     I join the Court’s opinion, persuaded that the Seventh Circuit’s decision accords undue breadth to the Racketeer Influenced and Corrupt Organizations Act (RICO or Act). As Justice Stevens recognizes, “Congress has enacted specific legislation responsive to the concerns that gave rise to these cases.” In the Freedom of Access to Clinic Entrances Act of 1994, 18 U. S. C. §248, Congress crafted a statutory response that homes in on the problem of criminal activity at health care facilities. … Thus, the principal effect of a decision against petitioners here would have been on other cases pursued under RICO.

 

     RICO, which empowers both prosecutors and private enforcers, imposes severe criminal penalties and hefty civil liability on those engaged in conduct within the Act’s compass. … It has already “evolv[ed] into something quite different from the original conception of its enactors,” warranting “concern[s] over the consequences of an unbridled reading of the statute.” … The Court is rightly reluctant, as I see it, to extend RICO’s domain further by endorsing the expansive definition of “extortion” adopted by the Seventh Circuit.

 

 

Justice Stevens, dissenting.

 

     The term “extortion” as defined in the Hobbs Act refers to “the obtaining of property from another.” 18 U. S. C. §1951(b)(2). The Court’s murky opinion seems to hold that this phrase covers nothing more than the acquisition of tangible property. No other federal court has ever construed this statute so narrowly.

 

     For decades federal judges have uniformly given the term “property” an expansive construction that encompasses the intangible right to exercise exclusive control over the lawful use of business assets.
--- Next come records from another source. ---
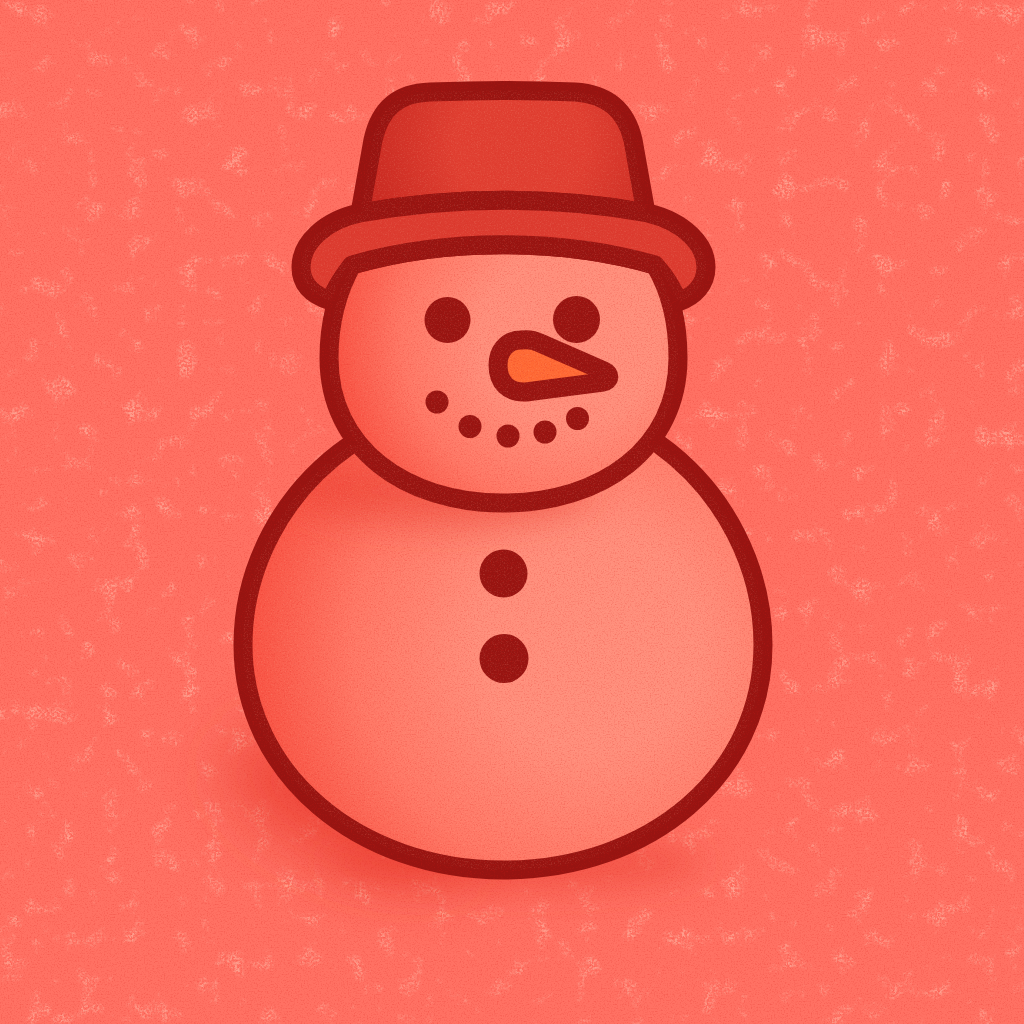
<!DOCTYPE html>
<html lang="en">
<head>
<meta charset="utf-8">
<title>Snowman</title>
<style>
:root {
  --coral: #ff7163;
  --outline: #971411;
  --snow-light: #ff8f7c;
  --snow: #ff7866;
  --snow-shade: #f7493a;
  --hat-light: #e04032;
  --hat-shade: #c62820;
  --brim: #dc3c30;
  --carrot: #ff6a35;
  --shadow: #e8382c;
}
html, body { margin: 0; width: 1024px; height: 1024px; overflow: hidden; background: var(--coral); }
svg { display: block; }
.backdrop { fill: var(--coral); }
.line { fill: none; stroke: var(--outline); stroke-width: 19; stroke-linecap: round; stroke-linejoin: round; }
.dot { fill: var(--outline); }
.light { stop-color: var(--snow-light); }
.mid { stop-color: var(--snow); }
.shade { stop-color: var(--snow-shade); }
.hat-light { stop-color: var(--hat-light); }
.hat-shade { stop-color: var(--hat-shade); }
.brim { fill: var(--brim); }
.carrot { fill: var(--carrot); }
.shadow { fill: var(--shadow); }
</style>
</head>
<body>
<svg width="1024" height="1024" viewBox="0 0 1024 1024" role="img" aria-label="Red snowman with a hat on a speckled coral background">
  <defs>
    <radialGradient id="body-snow" gradientUnits="userSpaceOnUse" cx="590" cy="640" r="370">
      <stop class="light" offset="0"/>
      <stop class="light" offset=".3"/>
      <stop class="mid" offset=".64"/>
      <stop class="shade" offset="1"/>
    </radialGradient>
    <radialGradient id="head-snow" gradientUnits="userSpaceOnUse" cx="570" cy="335" r="255">
      <stop class="light" offset="0"/>
      <stop class="light" offset=".35"/>
      <stop class="mid" offset=".66"/>
      <stop class="shade" offset="1"/>
    </radialGradient>
    <radialGradient id="hat-felt" gradientUnits="userSpaceOnUse" cx="520" cy="145" r="165">
      <stop class="hat-light" offset="0"/>
      <stop class="hat-light" offset=".4"/>
      <stop class="hat-shade" offset="1"/>
    </radialGradient>
    <filter id="soft" x="-50%" y="-80%" width="200%" height="260%"><feGaussianBlur stdDeviation="32"/></filter>
    <filter id="soft-small" x="-40%" y="-60%" width="180%" height="220%"><feGaussianBlur stdDeviation="18"/></filter>
    <filter id="speckle" x="0" y="0" width="100%" height="100%" color-interpolation-filters="sRGB">
      <feTurbulence type="fractalNoise" baseFrequency=".04" numOctaves="5" seed="8"/>
      <feColorMatrix values="0 0 0 0 1  0 0 0 0 .68  0 0 0 0 .61  4 0 0 0 -2.3" result="patches"/>
      <feTurbulence type="fractalNoise" baseFrequency=".4" numOctaves="2" seed="3"/>
      <feColorMatrix values="0 0 0 0 1  0 0 0 0 1  0 0 0 0 1  0 5 0 0 -2.1" result="crumbs"/>
      <feComposite in="patches" in2="crumbs" operator="in"/>
    </filter>
    <filter id="grain-light" x="0" y="0" width="100%" height="100%" color-interpolation-filters="sRGB">
      <feTurbulence type="fractalNoise" baseFrequency=".7" numOctaves="2" seed="21"/>
      <feColorMatrix values="0 0 0 0 1  0 0 0 0 .72  0 0 0 0 .62  3 0 0 0 -1.5"/>
    </filter>
    <filter id="grain-dark" x="0" y="0" width="100%" height="100%" color-interpolation-filters="sRGB">
      <feTurbulence type="fractalNoise" baseFrequency=".7" numOctaves="2" seed="34"/>
      <feColorMatrix values="0 0 0 0 .85  0 0 0 0 .12  0 0 0 0 .1  3 0 0 0 -1.5"/>
    </filter>
    <path id="body-shape" d="M350 445C282 492 243 568 243 645C243 775 360 870 503 870C650 870 763 775 763 645C763 568 725 492 660 445"/>
    <path id="head-shape" d="M352 265C337 292 329 325 329 358C329 448 405 503 503 503C602 503 678 448 678 358C678 325 671 292 655 265C560 238 445 238 352 265Z"/>
    <path id="crown-shape" d="M360 213L373 140C380 108 398 93 430 92C480 90 530 90 575 92C607 94 626 110 633 140L646 213C555 196 455 196 360 213Z"/>
    <path id="brim-shape" d="M360 213C455 196 555 196 648 213C685 222 706 245 706 267C706 284 695 296 678 302C673 288 664 275 655 265C560 238 445 238 352 265C343 277 335 288 331 301C312 295 301 284 301 267C301 243 325 220 360 213Z"/>
    <path id="nose-shape" d="M521 340C506 340 498 352 498 365C498 382 508 393 526 392L603 382C610 381 611 374 604 371L540 343C534 340 528 339 521 340Z"/>
    <clipPath id="body-clip"><use href="#body-shape"/></clipPath>
    <clipPath id="snowman-clip">
      <use href="#body-shape"/><use href="#head-shape"/><use href="#crown-shape"/><use href="#brim-shape"/>
    </clipPath>
  </defs>

  <g id="background">
    <rect class="backdrop" width="1024" height="1024"/>
    <rect width="1024" height="1024" filter="url(#speckle)" opacity=".75"/>
  </g>

  <g id="ground-shadow" class="shadow">
    <ellipse cx="350" cy="805" rx="130" ry="55" transform="rotate(22 350 805)" filter="url(#soft)" opacity=".75"/>
    <ellipse cx="515" cy="862" rx="190" ry="26" filter="url(#soft-small)" opacity=".5"/>
  </g>

  <g id="body">
    <use href="#body-shape" fill="url(#body-snow)"/>
    <g clip-path="url(#body-clip)">
      <ellipse class="shadow" cx="440" cy="490" rx="150" ry="34" filter="url(#soft-small)" opacity=".5"/>
    </g>
    <use href="#body-shape" class="line"/>
    <circle class="dot" cx="503.5" cy="573.5" r="24"/>
    <circle class="dot" cx="504" cy="658.5" r="24.5"/>
  </g>

  <g id="head">
    <use href="#head-shape" fill="url(#head-snow)"/>
    <use href="#head-shape" class="line"/>
    <g id="eyes" class="dot">
      <circle cx="447.5" cy="320" r="23"/>
      <circle cx="576.5" cy="319.5" r="23.5"/>
    </g>
    <g id="smile" class="dot">
      <circle cx="437" cy="402" r="11.5"/>
      <circle cx="470" cy="426.5" r="11.5"/>
      <circle cx="508" cy="436" r="11.5"/>
      <circle cx="545" cy="432" r="11.5"/>
      <circle cx="577.5" cy="418.5" r="11.5"/>
    </g>
    <use href="#nose-shape" class="carrot"/>
    <use href="#nose-shape" class="line"/>
  </g>

  <g id="hat">
    <use href="#crown-shape" fill="url(#hat-felt)"/>
    <use href="#crown-shape" class="line"/>
    <use href="#brim-shape" class="brim"/>
    <use href="#brim-shape" class="line"/>
  </g>

  <g id="grain">
    <rect width="1024" height="1024" filter="url(#grain-dark)" opacity=".22"/>
    <g clip-path="url(#snowman-clip)">
      <rect width="1024" height="1024" filter="url(#grain-light)" opacity=".16"/>
    </g>
  </g>
</svg>
</body>
</html>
The right to serve customers or to solicit new business is thus a protected property right. The use of violence or threats of violence to persuade the owner of a business to surrender control of such an intangible right is an appropriation of control embraced by the term “obtaining.” That is the commonsense reading of the statute that other federal judges have consistently and wisely embraced in numerous cases that the Court does not discuss or even cite. Recognizing this settled definition of property, as I believe one must, the conclusion that petitioners obtained this property from respondents is amply supported by the evidence in the record.

 

     … For example, in United States v. Tropiano, 418 F. 2d 1069 (1969), the Second Circuit held that threats of physical violence to persuade the owners of a competing trash removal company to refrain from soliciting customers in certain areas violated the Hobbs Act. …

 

     The Tropiano case’s discussion of obtaining property has been cited with approval by federal courts in virtually every circuit in the country. … Its interpretation of the term “property” is consistent with pre-Hobbs Act decisions of this Court, … the New York Court of Appeals, … and with our recent decision in Carpenter v. United States, 484 U. S. 19 (1987).

 

      …First, the uniform construction of the statute that has prevailed throughout the country for decades should remain the law unless and until Congress decides to amend the statute. … Second, both this Court and all other federal courts have consistently identified the Hobbs Act as a statute that Congress intended to be given a broad construction. … Third, given the fact that Congress has enacted specific legislation responsive to the concerns that gave rise to these cases, the principal beneficiaries of the Court’s dramatic retreat from the position that federal prosecutors and federal courts have maintained throughout the history of this important statute will certainly be the class of professional criminals whose conduct persuaded Congress that the public needed federal protection from extortion.

 

     I respectfully dissent.